Rayanne Buchianico, an accountant and owner of ABC Solutions, discovered that her business continuity plan could use a few improvements, namely cloud services, in the midst of Hurricane Irma.
She and her partner run a two-person consulting firm out of their home in Clearwater, Fla. Before the hurricane’s arrival, they put their server and pets in their car and evacuated. But when they returned home, the power was out.
Buchianico used a generator to plug in the refrigerator, a portable air conditioner and to charge their smartphones. She used her smartphone as a hotspot, which allowed her to log in to QuickBooks Online to do payroll for one client. She needed to run payroll for other clients, but their data was housed on QuickBooks software on her unplugged server. That’s when she had a lightbulb moment. “I looked at the server and the generator outside and looked back at the server, and I got this long extension cord and ran it through the house,” she recalls.

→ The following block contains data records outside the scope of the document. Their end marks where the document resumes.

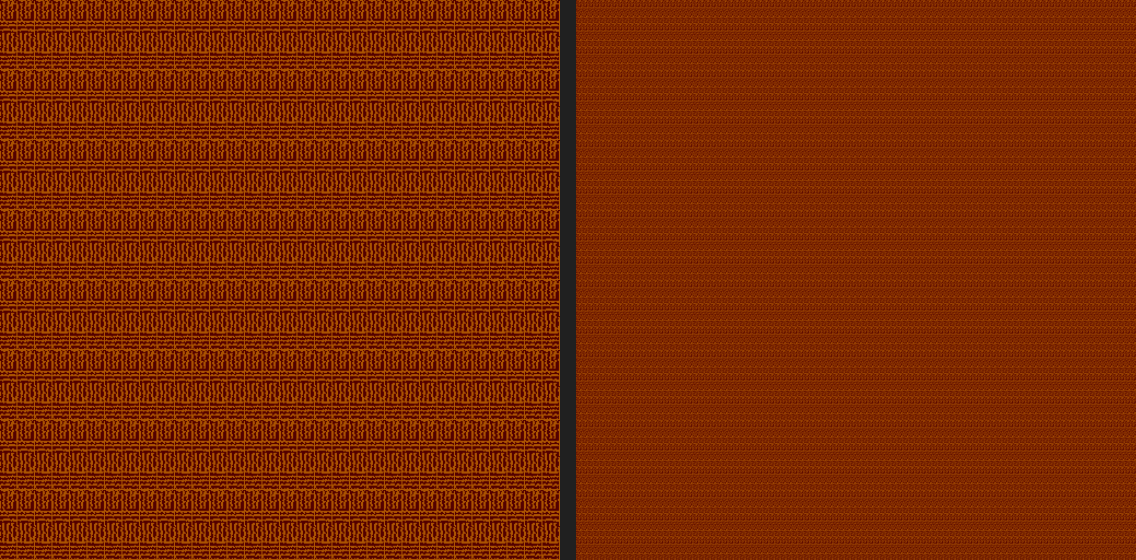
Left: one tile. Right: repeated 3 by 3.
This pattern is drawn by a Shadertoy shader. Its source:

```glsl
// Two-colour woven ribbing: bands of upright and flat winding threads, 32 by 8 repeats.

const ivec2 REPEATS = ivec2(32, 8);      // tiles across and down
const ivec2 TILE = ivec2(16, 64);        // stitches in one tile
const int PITCH = 4;                     // stitches from thread to thread
const int RUN = 2;                       // stitches before a thread changes side
const ivec2 UPPER_FLAT = ivec2(17, 29);  // rows of the narrow flat band
const int LOWER_FLAT = 47;               // first row of the wide flat band
const float RIB_FILL = 0.88;             // chance of width on the near side
const float FLAT_FILL = 0.82;
const float SPUR = 0.06;                 // chance of width on the far side
const float LINK = 0.04;                 // chance of a link to the next thread
const float FLIP = 0.28;                 // chance that a run keeps its side
const float BREAK_CHANCE = 0.02;         // chance of a gap in a thread
const float FRINGE = 0.5;                // cover of the fringe below the lowest bar
const vec3 DARK = vec3(0.33, 0.0, 0.0);
const vec3 LIGHT = vec3(0.67, 0.33, 0.0);

float hash(ivec2 p, int seed) {
    uint n = uint(p.x) * 1597u + uint(p.y) * 51749u + uint(seed) * 7919u;
    n = (n ^ (n >> 7)) * 277803737u;
    n = (n ^ (n >> 15)) * 668265263u;
    n ^= n >> 13;
    return float(n & 65535u) / 65536.0;
}

// Winding thread: a core one stitch wide, widened on alternating sides.
float thread(int across, int along, int lanes, float fill, int seed) {
    int lane = ((across + 2) / PITCH) % lanes;
    int offset = (across + 2) % PITCH;
    ivec2 bead = ivec2(lane, (along + lane % 2) / RUN);
    bool flipped = hash(bead, seed) < FLIP;
    int side = (bead.y % 2 == 0) != flipped ? 0 : 2;

    float chance = offset == side ? fill : SPUR;
    if (offset == 1) chance = 1.0 - BREAK_CHANCE;
    if (offset == 3) chance = LINK;
    return hash(ivec2(across, along), seed + 1) < chance ? 1.0 : 0.0;
}

// Light or dark for one stitch; rows count downward from the top.
float stitch(ivec2 cell) {
    ivec2 p = (cell + REPEATS * TILE) % TILE;

    // Bars that edge the wide flat band, the lower one with a fringe
    if (p.y == TILE.y - 1 || p.y == LOWER_FLAT) return 1.0;
    if (p.y == 0) return hash(p, 5) < FRINGE ? 1.0 : 0.0;

    bool upper = p.y >= UPPER_FLAT.x && p.y <= UPPER_FLAT.y;
    if (upper || p.y > LOWER_FLAT) {
        // Flat threads, crossed by one upright seam per tile
        if (p.x == TILE.x - 1) return 1.0;
        bool besideSeam = p.x == 0 || p.x == TILE.x - 2;
        float fill = besideSeam ? 0.5 * FLAT_FILL : FLAT_FILL;
        return thread(p.y, p.x, TILE.y / PITCH, fill, 11);
    }
    // Upright ribs
    return thread(p.x, p.y, TILE.x / PITCH, RIB_FILL, 29);
}

void mainImage(out vec4 fragColor, in vec2 fragCoord) {
    vec2 grid = vec2(REPEATS * TILE);
    vec2 uv = fragCoord / iResolution.xy;
    vec2 p = vec2(uv.x, 1.0 - uv.y) * grid - 0.5;

    // Blend neighbouring stitches over about one screen pixel
    vec2 sharpness = max(iResolution.xy / grid, vec2(1.0));
    vec2 blend = clamp((fract(p) - 0.5) * sharpness + 0.5, 0.0, 1.0);
    ivec2 cell = ivec2(floor(p));
    float top = mix(stitch(cell), stitch(cell + ivec2(1, 0)), blend.x);
    float bottom = mix(stitch(cell + ivec2(0, 1)), stitch(cell + ivec2(1, 1)), blend.x);

    fragColor = vec4(mix(DARK, LIGHT, mix(top, bottom, blend.y)), 1.0);
}
```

She plugged in her uninterruptible power supply, then plugged her cable modem and server to the UPS. It worked. Power to the house was not restored for a week, but she got back to work.
To eliminate downtime during future incidents, Buchianico is embracing the cloud. She’s moving more clients to QuickBooks Online. She’s also investigating a move to a cloud service provider for backup. She adds that she may replace her physical server all together by migrating her applications and data to the cloud. That way, if she loses power again, she can log in to the cloud and access everything she needs — from any location.
“It was humbling,” Buchianico says. “You think you have everything planned out, and something like this comes along. I realized I can do things better.”
For more on the technology needed for disaster recovery, check out “The Tech Businesses Need to Maintain Services in the Face of Dire Storms.”